This fence system speculates how food, water, and waste management could be shared among neighbours, with the goal of connecting the community at large. Through the introduction of a shared water/food/waste system along the fence line, neighbours can contribute to the sustainable goals of Vancouver’s Greenest City Action Plan. Neighbours can build stronger connections with one another as they work together to manage the system.

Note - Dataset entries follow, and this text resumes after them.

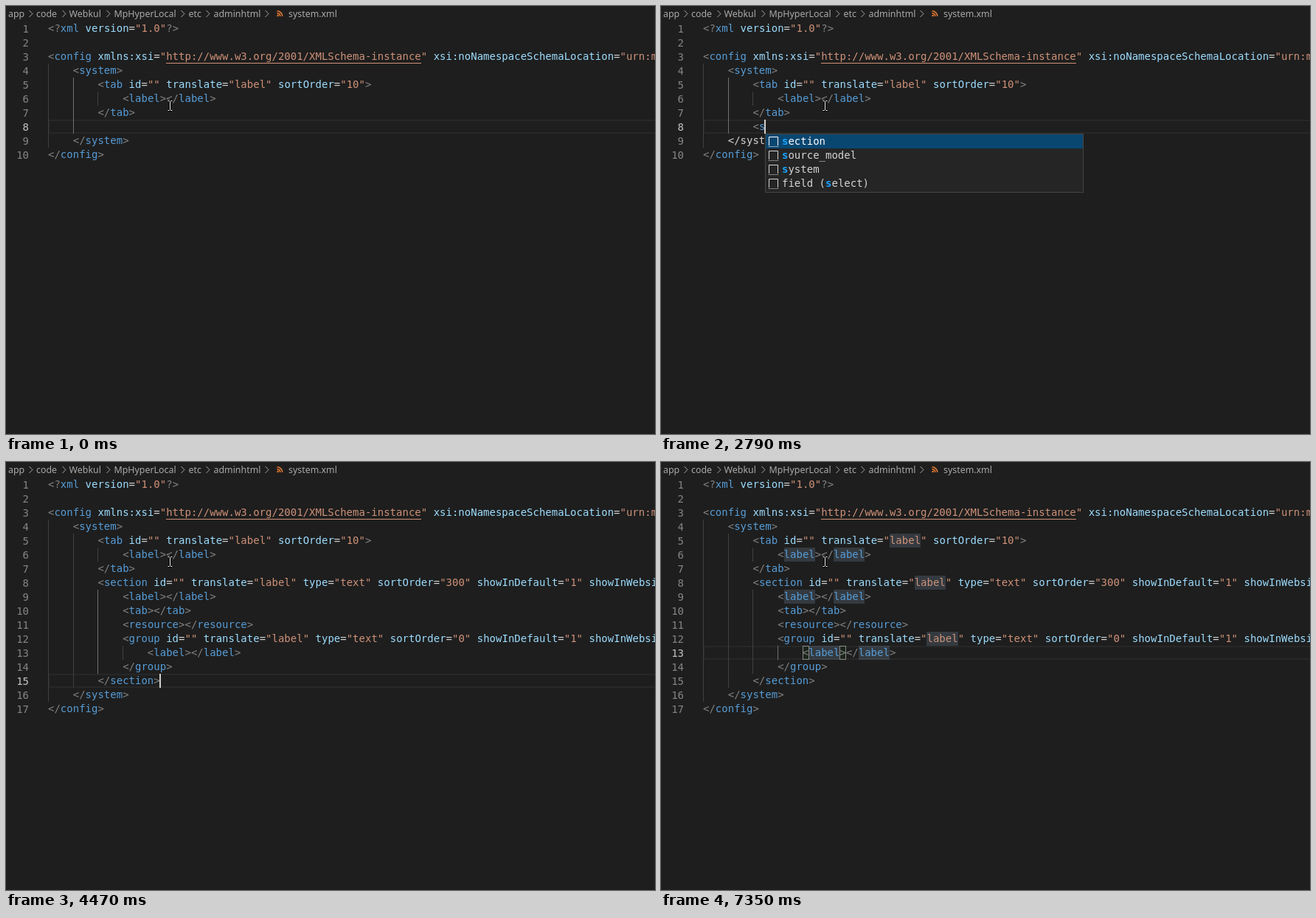
Recreate the animation shown at these times as an HTML page. Size 880 by 580 pixels, loop 8 s.

```html
<!DOCTYPE html>
<html lang="en">
<head>
<meta charset="utf-8">
<title>XML snippet completion</title>
<style>
html, body { margin: 0; width: 100%; height: 100%; overflow: hidden; background: #1e1e1e; }
#stage { position: relative; width: 880px; height: 580px; overflow: hidden; background: #1e1e1e;
  font: 14px/19px "DejaVu Sans Mono", monospace; color: #d4d4d4; }
#stage div, #stage svg { position: absolute; box-sizing: border-box; }
#stage div { white-space: pre; }
#chrome { left: 0; top: 0; }
#chrome text { font: 12.4px "Noto Sans", sans-serif; fill: #a9a9a9; }
.num { left: 0; width: 31px; text-align: right; color: #858585; }
.num.on { color: #c6c6c6; }
.row { left: 57px; }
.p { color: #808080; } .t { color: #569cd6; } .a { color: #9cdcfe; } .s { color: #ce9178; }
.current { left: 57px; width: 840px; height: 19px; border: 2px solid #282828; }
.guide { width: 1px; background: #404040; }
.guide.on { background: #707070; }
.word { height: 19px; background: #add6ff26; }
.bracket { height: 19px; border: 1px solid #888; background: rgba(0, 100, 0, .1); }
.caret { width: 2px; height: 19px; background: #d0d0ce; }
.link { left: 217px; top: 77px; width: 346px; height: 1px; background: #ce9178; }
.popup { top: 173px; width: 432px; background: #252526; border: 1px solid #454545; overflow: hidden; }
.item { left: 0; width: 430px; height: 19px; padding-left: 22px; }
.item.on { background: #094771; color: #fff; }
.item svg { left: 2px; top: 2px; }
.item b { color: #18a3ff; }
.bar { right: 0; top: 76px; width: 10px; height: 154px; }
</style>
</head>
<body>
<div id="stage">
  <div id="editor"></div>
  <svg id="chrome" width="880" height="580" fill="none"></svg>
</div>
<script>
const LOOP = 8000, CHAR = 14 * 0.60205, LEFT = 57, TOP = 21, ROW = 19;
const colX = c => LEFT + c * CHAR;
const px = c => Math.round(colX(c));
const rowY = n => TOP + (n - 1) * ROW;

const HEAD = [
  '<?xml version="1.0"?>',
  '',
  '<config xmlns:xsi="http://www.w3.org/2001/XMLSchema-instance" xsi:noNamespaceSchemaLocation="urn:magento:module:Magento_Config:etc/system_file.xsd">',
  '    <system>',
  '        <tab id="" translate="label" sortOrder="10">',
  '            <label></label>',
  '        </tab>'
];
const SHOW = 'showInDefault="1" showInWebsite="1" showInStore="1">';
const SECTION = [
  '        <section id="" translate="label" type="text" sortOrder="300" ' + SHOW,
  '            <label></label>',
  '            <tab></tab>',
  '            <resource></resource>',
  '            <group id="" translate="label" type="text" sortOrder="0" ' + SHOW,
  '                <label></label>',
  '            </group>',
  '        </section>'
];
const TAIL = ['    </system>', '</config>'];

// Suggestions; matched letters stand in square brackets
const LISTS = {
  all: ['field (password)', 'field (select)', 'field (text)', 'group', 'label', 'resource',
    'section', 'source_model', 'system', 'tab', 'tab (reference)', 'validate'],
  s: ['[s]ection', '[s]ource_model', '[s]ystem', 'field ([s]elect)'],
  se: ['[se]ction', '[s]ourc[e]_model', '[s]yst[e]m', 'field ([se]lect)'],
  sec: ['[sec]tion', '[s]our[ce]_model', 'field ([se]le[c]t)']
};

// Guides: column, first row, last row
const SHORT_GUIDES = [[0, 4, 9], [4, 5, 8], [8, 6, 6]];
const LONG_GUIDES = [[0, 4, 16], [4, 5, 15], [8, 6, 6], [8, 9, 14], [12, 13, 13]];

// Each step changes part of the state from its time on
const STEPS = [
  [0, { typed: '', open: false, list: '', bar: 0, line: 8, col: 8, caret: false, guide: 1, brackets: null, words: false }],
  [30, { caret: true }],
  [390, { typed: '<', col: 9 }],
  [510, { list: 'all', bar: .2 }],
  [630, { bar: .4 }],
  [1350, { caret: false }],
  [2190, { caret: true }],
  [2790, { typed: '<s', col: 10, list: 's' }],
  [3030, { typed: '<se', col: 11 }],
  [3150, { list: 'se' }],
  [3390, { typed: '<sec', col: 12 }],
  [3510, { list: 'sec' }],
  [4350, { caret: false }],
  [4470, { open: true, list: '', line: 15, col: 18, caret: true, guide: 3 }],
  [4590, { brackets: [8, 17] }],
  [5310, { caret: false }],
  [6270, { line: 14, caret: true, brackets: null }],
  [6390, { guide: 4 }],
  [6510, { line: 13 }],
  [6750, { col: 17, brackets: [16, 22] }],
  [6990, { words: true }],
  [7350, { caret: false }]
];
let state = {};
const STATES = STEPS.map(([, patch]) => state = { ...state, ...patch });

const esc = s => s.replace(/&/g, '&amp;').replace(/</g, '&lt;');
const box = (cls, x, y, style = '', body = '') =>
  `<div class="${cls}" style="left:${x}px;top:${y}px;${style}">${body}</div>`;

function paint(line) {
  const span = (cls, s) => s ? `<span class="${cls}">${esc(s)}</span>` : '';
  return line.replace(/(<[\/?]?)(\w+)|([\w:]+)(?==)|("[^"]*")|(\??>)/g,
    (m, open, tag, attr, str, close) =>
      span('p', open) + span('t', tag) + span('a', attr) + span('s', str) + span('p', close));
}

const ICON = '<svg width="16" height="16" fill="none" stroke="currentColor">' +
  '<path d="M2.5 13V1.5H14.5V13"/><path d="M2 14.5H15" stroke-dasharray="1 1"/></svg>';

function popup(s) {
  const items = LISTS[s.list], full = s.list === 'all';
  const chosen = full ? 9 : 0, shift = full ? 2 : 0;
  const anchor = full ? 9 : 8 + s.list.length + 1;
  const rows = items.map((text, i) =>
    box('item' + (i === chosen ? ' on' : ''), 0, shift + i * ROW, '',
      ICON + text.replace(/\[/g, '<b>').replace(/\]/g, '</b>')));
  const bar = full ? `<div class="bar" style="background:rgba(121,121,121,${s.bar})"></div>` : '';
  return `<div class="popup" style="left:${px(anchor)}px;height:${items.length * ROW + 4}px">${rows.join('')}${bar}</div>`;
}

function draw(s) {
  const lines = [...HEAD, ...(s.open ? SECTION : [' '.repeat(8) + s.typed]), ...TAIL];
  const broken = !s.open && s.typed.length > 1;
  let out = `<div class="current" style="top:${rowY(s.line)}px"></div>`;

  (s.open ? LONG_GUIDES : SHORT_GUIDES).forEach(([c, from, to], i) => {
    out += box('guide' + (i === s.guide ? ' on' : ''), px(c), rowY(from), `height:${(to - from + 1) * ROW}px`);
  });
  if (s.words) lines.forEach((line, i) => {
    for (const m of line.matchAll(/label/g))
      out += box('word', colX(m.index), rowY(i + 1), `width:${5 * CHAR}px`);
  });
  if (s.brackets) for (const c of s.brackets)
    out += box('bracket', px(c), rowY(s.line), 'width:9px');

  lines.forEach((line, i) => {
    const y = rowY(i + 1);
    const plain = broken && i === 8;
    out += `<div class="num${i + 1 === s.line ? ' on' : ''}" style="top:${y + 1}px">${i + 1}</div>`;
    out += `<div class="row" style="top:${y}px">${plain ? esc(line) : paint(line.replace(/<$/, '&lt;'))}</div>`;
  });
  out += '<div class="link"></div>';
  if (s.caret) out += box('caret', px(s.col) - 1, rowY(s.line));
  if (s.list) out += popup(s);
  document.getElementById('editor').innerHTML = out;
}

// Breadcrumbs, file icon and mouse pointer stay still
const crumbs = [['app', 3], ['code', 41], ['Webkul', 85.5], ['MpHyperLocal', 146.5],
  ['etc', 247.5], ['adminhtml', 281.5], ['system.xml', 383]];
const beam = 'M219.5 128.5H221.5L222.5 129.5L223.5 128.5H225.5M222.5 129.5V140.5M219.5 141.5H221.5L222.5 140.5L223.5 141.5H225.5';
document.getElementById('chrome').innerHTML =
  crumbs.map(([t, x]) => `<text x="${x}" y="15">${t}</text>`).join('') +
  [31.5, 76.5, 136.5, 237.5, 271.5, 351.5].map(x =>
    `<path d="M${x} 6L${x + 4.5} 10.5L${x} 15" stroke="#a9a9a9"/>`).join('') +
  '<circle cx="368.6" cy="13" r="1.3" fill="#e37933"/>' +
  '<path d="M367.5 9.6A4.3 4.3 0 0 1 371.8 14M367.5 6.8A7.2 7.2 0 0 1 374.7 14" stroke="#e37933" stroke-width="1.6"/>' +
  `<path d="${beam}" stroke="#000" stroke-width="3"/><path d="${beam}" stroke="#fff"/>`;

let shown = -1;
function tick() {
  const t = performance.now() % LOOP;
  const i = STEPS.findLastIndex(([at]) => at <= t);
  if (i !== shown) draw(STATES[shown = i]);
  requestAnimationFrame(tick);
}
tick();
</script>
</body>
</html>
```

Rainwater is harvested from roof drains directly into the fence garden boxes. Water that surpasses a certain level in water tanks could then be automatically released to the garden boxes to irrigate the fruits and vegetables. In the backyard, a shared chicken coop was designed to encourage interactions and shared ownership between neighbours while providing essential proteins. Household food waste, organic waste from the fence garden and the chicken coop can be used for compost, and later being reused as fertilizers for the garden. 

The water/ food/waste system will encourage each neighbor to share costs, time, material usage, and storage spaces; both benefiting by increasing overall productivity and efficiency, while still maintaining privacy by adjusting the height of the fences. This results in economic, social, and environmental benefits through this reclamation of the fence line.